◆ Work instruction: Within the data below, count the lines that include the word "spots". Provide the number and nothing further.

Stored data entries

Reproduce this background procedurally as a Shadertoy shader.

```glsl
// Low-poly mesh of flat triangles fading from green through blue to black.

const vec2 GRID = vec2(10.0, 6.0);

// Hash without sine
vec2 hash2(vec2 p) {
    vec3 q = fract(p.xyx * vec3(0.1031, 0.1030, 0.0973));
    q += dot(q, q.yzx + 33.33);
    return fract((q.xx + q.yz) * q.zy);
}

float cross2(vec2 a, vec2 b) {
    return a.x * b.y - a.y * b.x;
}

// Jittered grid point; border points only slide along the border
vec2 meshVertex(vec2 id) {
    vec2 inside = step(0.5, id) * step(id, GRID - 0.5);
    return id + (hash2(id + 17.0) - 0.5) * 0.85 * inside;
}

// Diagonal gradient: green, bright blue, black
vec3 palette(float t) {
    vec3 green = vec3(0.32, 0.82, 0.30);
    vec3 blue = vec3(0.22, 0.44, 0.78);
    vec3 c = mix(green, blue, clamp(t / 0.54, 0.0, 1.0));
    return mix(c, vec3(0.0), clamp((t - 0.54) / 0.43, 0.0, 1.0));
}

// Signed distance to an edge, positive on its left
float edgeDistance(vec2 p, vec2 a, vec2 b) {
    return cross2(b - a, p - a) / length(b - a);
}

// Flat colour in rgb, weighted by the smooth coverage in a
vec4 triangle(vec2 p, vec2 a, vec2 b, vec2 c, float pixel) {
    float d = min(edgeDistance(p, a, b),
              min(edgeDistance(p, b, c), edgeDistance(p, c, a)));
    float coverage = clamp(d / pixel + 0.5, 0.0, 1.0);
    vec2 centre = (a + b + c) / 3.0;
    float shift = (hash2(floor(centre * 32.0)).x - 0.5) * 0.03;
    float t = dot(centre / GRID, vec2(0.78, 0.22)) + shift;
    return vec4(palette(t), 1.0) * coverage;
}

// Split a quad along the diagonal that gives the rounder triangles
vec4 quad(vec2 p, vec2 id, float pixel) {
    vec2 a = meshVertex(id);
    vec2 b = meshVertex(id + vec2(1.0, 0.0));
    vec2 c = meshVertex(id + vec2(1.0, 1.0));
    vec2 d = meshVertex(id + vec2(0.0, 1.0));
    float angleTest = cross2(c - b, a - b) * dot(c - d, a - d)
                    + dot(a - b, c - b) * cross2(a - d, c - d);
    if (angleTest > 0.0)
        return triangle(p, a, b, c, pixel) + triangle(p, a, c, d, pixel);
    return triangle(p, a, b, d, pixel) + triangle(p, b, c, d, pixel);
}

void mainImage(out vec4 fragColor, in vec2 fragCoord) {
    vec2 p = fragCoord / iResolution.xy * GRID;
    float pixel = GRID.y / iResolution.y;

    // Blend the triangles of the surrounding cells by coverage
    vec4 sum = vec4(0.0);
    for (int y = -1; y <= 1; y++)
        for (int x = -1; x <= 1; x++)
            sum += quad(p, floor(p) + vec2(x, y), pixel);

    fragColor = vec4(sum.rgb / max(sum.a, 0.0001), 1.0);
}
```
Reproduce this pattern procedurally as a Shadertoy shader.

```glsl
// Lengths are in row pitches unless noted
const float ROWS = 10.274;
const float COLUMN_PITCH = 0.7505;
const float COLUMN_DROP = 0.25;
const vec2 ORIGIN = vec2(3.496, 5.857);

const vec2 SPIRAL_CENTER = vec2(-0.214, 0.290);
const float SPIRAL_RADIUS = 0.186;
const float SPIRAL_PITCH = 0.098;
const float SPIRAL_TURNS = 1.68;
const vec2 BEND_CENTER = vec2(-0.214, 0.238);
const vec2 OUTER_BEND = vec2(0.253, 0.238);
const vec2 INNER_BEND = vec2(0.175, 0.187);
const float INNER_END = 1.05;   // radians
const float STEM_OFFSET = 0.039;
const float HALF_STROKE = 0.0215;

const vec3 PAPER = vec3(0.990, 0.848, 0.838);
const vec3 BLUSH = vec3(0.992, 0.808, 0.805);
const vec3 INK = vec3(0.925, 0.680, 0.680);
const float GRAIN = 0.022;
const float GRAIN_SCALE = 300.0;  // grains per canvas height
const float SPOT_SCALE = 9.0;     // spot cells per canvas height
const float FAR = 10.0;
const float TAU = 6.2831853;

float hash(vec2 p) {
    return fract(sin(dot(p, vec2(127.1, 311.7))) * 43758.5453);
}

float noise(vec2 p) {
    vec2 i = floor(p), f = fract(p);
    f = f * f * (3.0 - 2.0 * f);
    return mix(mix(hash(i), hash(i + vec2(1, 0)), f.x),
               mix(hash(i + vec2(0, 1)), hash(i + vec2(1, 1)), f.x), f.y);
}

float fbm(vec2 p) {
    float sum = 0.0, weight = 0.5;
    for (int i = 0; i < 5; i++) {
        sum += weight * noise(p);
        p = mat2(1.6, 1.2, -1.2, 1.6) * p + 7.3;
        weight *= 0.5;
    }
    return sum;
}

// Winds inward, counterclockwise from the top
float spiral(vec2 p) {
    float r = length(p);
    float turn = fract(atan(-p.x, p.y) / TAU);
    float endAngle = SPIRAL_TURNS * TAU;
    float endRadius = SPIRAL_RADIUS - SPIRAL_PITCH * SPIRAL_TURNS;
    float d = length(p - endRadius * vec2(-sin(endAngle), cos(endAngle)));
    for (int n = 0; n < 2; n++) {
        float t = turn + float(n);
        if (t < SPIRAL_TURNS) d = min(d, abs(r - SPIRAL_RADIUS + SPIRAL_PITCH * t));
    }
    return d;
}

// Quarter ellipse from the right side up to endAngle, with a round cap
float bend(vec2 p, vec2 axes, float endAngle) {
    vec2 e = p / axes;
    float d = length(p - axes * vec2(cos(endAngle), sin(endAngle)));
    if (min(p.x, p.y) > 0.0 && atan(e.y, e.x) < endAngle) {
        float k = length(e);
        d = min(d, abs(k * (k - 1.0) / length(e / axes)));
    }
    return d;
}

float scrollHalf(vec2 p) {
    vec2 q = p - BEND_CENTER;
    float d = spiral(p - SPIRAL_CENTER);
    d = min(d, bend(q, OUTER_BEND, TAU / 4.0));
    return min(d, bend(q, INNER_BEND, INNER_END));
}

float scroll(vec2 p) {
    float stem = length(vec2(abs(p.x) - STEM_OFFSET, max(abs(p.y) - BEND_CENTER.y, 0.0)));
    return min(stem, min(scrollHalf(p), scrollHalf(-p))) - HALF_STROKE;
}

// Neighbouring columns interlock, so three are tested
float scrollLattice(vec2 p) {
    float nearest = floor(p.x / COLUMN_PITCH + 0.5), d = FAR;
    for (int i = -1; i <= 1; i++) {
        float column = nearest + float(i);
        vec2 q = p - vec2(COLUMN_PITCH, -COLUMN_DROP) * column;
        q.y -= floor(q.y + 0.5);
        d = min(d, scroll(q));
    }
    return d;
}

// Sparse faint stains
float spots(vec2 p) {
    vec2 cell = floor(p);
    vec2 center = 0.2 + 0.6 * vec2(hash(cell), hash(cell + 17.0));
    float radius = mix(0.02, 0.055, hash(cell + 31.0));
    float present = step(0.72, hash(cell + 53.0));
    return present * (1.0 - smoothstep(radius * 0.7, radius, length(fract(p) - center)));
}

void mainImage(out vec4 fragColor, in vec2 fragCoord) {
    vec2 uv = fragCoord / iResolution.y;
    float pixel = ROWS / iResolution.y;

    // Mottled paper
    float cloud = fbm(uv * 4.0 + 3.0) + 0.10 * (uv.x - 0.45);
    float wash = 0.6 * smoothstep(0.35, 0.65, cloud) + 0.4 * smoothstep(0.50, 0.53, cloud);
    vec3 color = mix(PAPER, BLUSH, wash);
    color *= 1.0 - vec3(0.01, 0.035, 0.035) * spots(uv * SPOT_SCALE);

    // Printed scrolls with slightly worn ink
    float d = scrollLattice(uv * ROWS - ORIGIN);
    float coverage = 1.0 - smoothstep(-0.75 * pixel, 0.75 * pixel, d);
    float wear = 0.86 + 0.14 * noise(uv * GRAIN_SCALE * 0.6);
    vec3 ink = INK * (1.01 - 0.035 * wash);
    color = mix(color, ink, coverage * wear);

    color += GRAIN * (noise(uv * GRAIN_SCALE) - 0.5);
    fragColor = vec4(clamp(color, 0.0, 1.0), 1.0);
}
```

◆ Answer to the problem: 2